film photography

Papa’s Shoes

 

As a child, I found my grandfather’s shoes always told wonderful stories.

Wirgin Edixa Reflex, circa 1954, 50mm

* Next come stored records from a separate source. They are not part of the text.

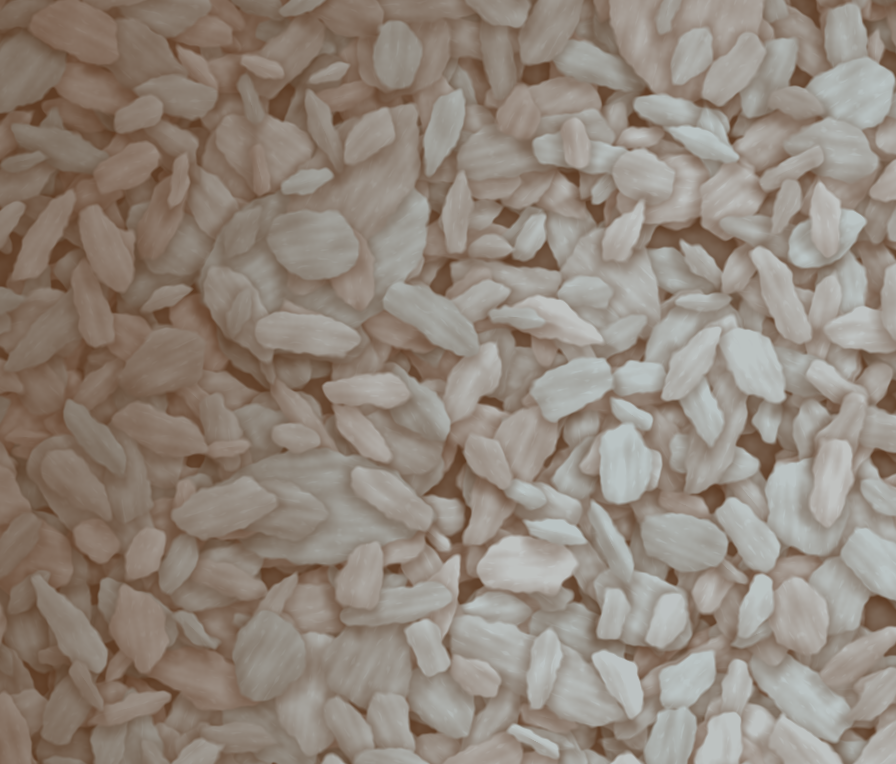
This texture is drawn by a WebGL 1 fragment shader. Its source:

```glsl
precision highp float;
// A heap of pale, milky crystal chips with brown shadows in the gaps.
uniform vec2 u_resolution;

#define CELL 0.098        // grid step of the common chips
#define LAYERS 8          // depth of the heap
#define BIG_LAYER 5.0     // layer that carries the large chunks
#define BIG_SCALE 2.0
#define SHADOW 0.38       // darkness cast on chips below
#define FIBRE 0.13        // strength of the lengthwise streaks
#define BEVEL 0.13        // contrast of the edges
#define SOFTNESS 0.0026   // half width of the chip outlines
#define SHADE_COLOR vec3(0.41, 0.30, 0.22)
#define LIGHT_COLOR vec3(0.71, 0.72, 0.71)
#define PINK_TINT vec3(0.026, -0.006, -0.014)

float hash(vec2 p) {
  p = fract(p * vec2(0.1031, 0.1137));
  p += dot(p, p.yx + 33.33);
  return fract((p.x + p.y) * p.x * 47.13);
}

vec2 hash2(vec2 p) {
  return vec2(hash(p + 3.7), hash(p + 51.3));
}

mat2 rotation(float a) {
  float c = cos(a), s = sin(a);
  return mat2(c, s, -s, c);
}

float corner(vec2 cell, vec2 offset) {
  float a = 6.2832 * hash(cell + 107.0);
  return dot(vec2(cos(a), sin(a)), offset);
}

float gradientNoise(vec2 p) {
  vec2 i = floor(p), f = fract(p);
  vec2 u = f * f * f * (f * (f * 6.0 - 15.0) + 10.0);
  vec2 e = vec2(1.0, 0.0);
  return mix(mix(corner(i, f), corner(i + e, f - e), u.x),
             mix(corner(i + e.yx, f - e.yx), corner(i + 1.0, f - 1.0), u.x), u.y);
}

float smoothMax(float a, float b, float k) {
  float h = max(k - abs(a - b), 0.0) / k;
  return max(a, b) + h * h * k * 0.25;
}

// Blunt irregular shard: six uneven sides around an ellipse, tips cut by a circle.
// The normal is blended from the sides, so bevels turn softly.
float shardDistance(vec2 q, vec2 size, vec2 seed, out vec2 normal) {
  float d = length(q) - 1.02 * size.x;
  normal = q / size.x * 0.05;
  for (int k = 0; k < 6; k++) {
    float fk = float(k);
    vec2 r = hash2(seed + fk * 7.31);
    float a = (fk + 0.6 * r.x) * 1.0472;
    vec2 dir = vec2(cos(a), sin(a));
    vec2 n = normalize(dir / size);
    float side = dot(n, q - mix(0.7, 1.0, r.y) * dir * size);
    normal += n * exp(min(side, 0.1) * 160.0);
    d = smoothMax(d, side, 0.35 * size.y);
  }
  normal = normalize(normal + 0.0001);
  return d;
}

// Brightness of a chip's surface in its own frame.
float chipSurface(vec2 q, vec2 size, vec2 seed) {
  vec2 r = hash2(seed + 19.0);
  vec2 shift = seed * 3.17;
  float streaks = gradientNoise(q * vec2(16.0, 95.0) + shift);
  float mottle = gradientNoise(q * vec2(24.0, 38.0) + shift + 40.0);
  float flecks = smoothstep(0.2, 0.6, gradientNoise(q * vec2(70.0, 170.0) + shift));
  float ridge = (r.x - 0.5) * size.y + 0.5 * (r.y - 0.5) * q.x;
  float facet = smoothstep(-0.006, 0.006, q.y - ridge) - 0.5;
  return FIBRE * (streaks + 1.4 * mottle) + 0.08 * flecks + 0.16 * (r.y - 0.5) * facet;
}

void main() {
  vec2 uv = gl_FragCoord.xy / u_resolution;
  vec2 p = gl_FragCoord.xy / u_resolution.y;
  float blur = max(1.0 / u_resolution.y, SOFTNESS);
  vec2 toLight = normalize(vec2(0.45, 0.9));
  float ragged = 0.007 * gradientNoise(p * 32.0) + 0.0025 * gradientNoise(p * 90.0);
  float shade = 0.4, tint = 0.5;

  // Paint the heap from the bottom layer upwards.
  for (int l = 0; l < LAYERS; l++) {
    float layer = float(l);
    float big = 1.0 - step(0.5, abs(layer - BIG_LAYER));
    float top = step(BIG_LAYER + 0.5, layer);
    float cell = CELL * mix(1.0 - 0.12 * top, BIG_SCALE, big);
    float keep = mix(mix(0.85, 0.5, top), 0.36, big);
    mat2 turn = rotation(layer * 1.3 + 0.4);
    vec2 g = turn * p / cell + layer * 5.37;
    for (int j = -1; j <= 1; j++) {
      for (int i = -1; i <= 1; i++) {
        vec2 id = floor(g) + vec2(float(i), float(j));
        vec2 seed = id + layer * 23.0 + 200.0;
        if (hash(seed) > keep) continue;
        vec2 r = hash2(seed + 77.0);
        vec2 v = (g - id - 0.25 - 0.5 * hash2(seed)) * cell;
        float len = cell * mix(0.38, 0.95, r.x);
        if (length(v) > len * 1.05 + 0.03) continue;
        mat2 spin = rotation(6.2832 * hash(seed + 31.0));
        vec2 size = len * vec2(1.0, mix(0.32, 0.78, r.y * r.y));
        vec2 q = spin * v, n;
        float d = shardDistance(q, size, seed, n) + ragged;
        float facing = dot(n * (spin * turn), toLight);
        shade *= 1.0 - SHADOW * (1.0 - smoothstep(-0.008, 0.02, d + 0.006 * facing));
        float rim = smoothstep(-0.022, 0.0, d);
        float body = 0.77 + 0.24 * hash(seed + 11.0) + 0.015 * layer
                   + chipSurface(q, size, seed) + BEVEL * rim * (facing - 0.25);
        float cover = 1.0 - smoothstep(-blur, blur, d);
        shade = mix(shade, body, cover);
        tint = mix(tint, hash(seed + 63.0), cover);
      }
    }
  }

  // Light falls off to the left and towards the top.
  float light = mix(0.35, 0.97, smoothstep(-0.05, 0.75, uv.x + 0.12 * (0.5 - uv.y)));
  light -= 0.22 * smoothstep(0.65, 1.05, uv.y) * smoothstep(0.1, 0.6, uv.x);
  float tone = shade * (light + 0.25) - 0.25 + 0.02 * gradientNoise(p * 150.0);
  vec3 color = mix(SHADE_COLOR, LIGHT_COLOR, clamp(tone, -0.15, 1.1));
  gl_FragColor = vec4(color + PINK_TINT * (tint - 0.5), 1.0);
}
```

Photo taken 1976 with my first SLR, a Wirgin Edixa Reflex (circa 1954) given to me by my father, 50mm lens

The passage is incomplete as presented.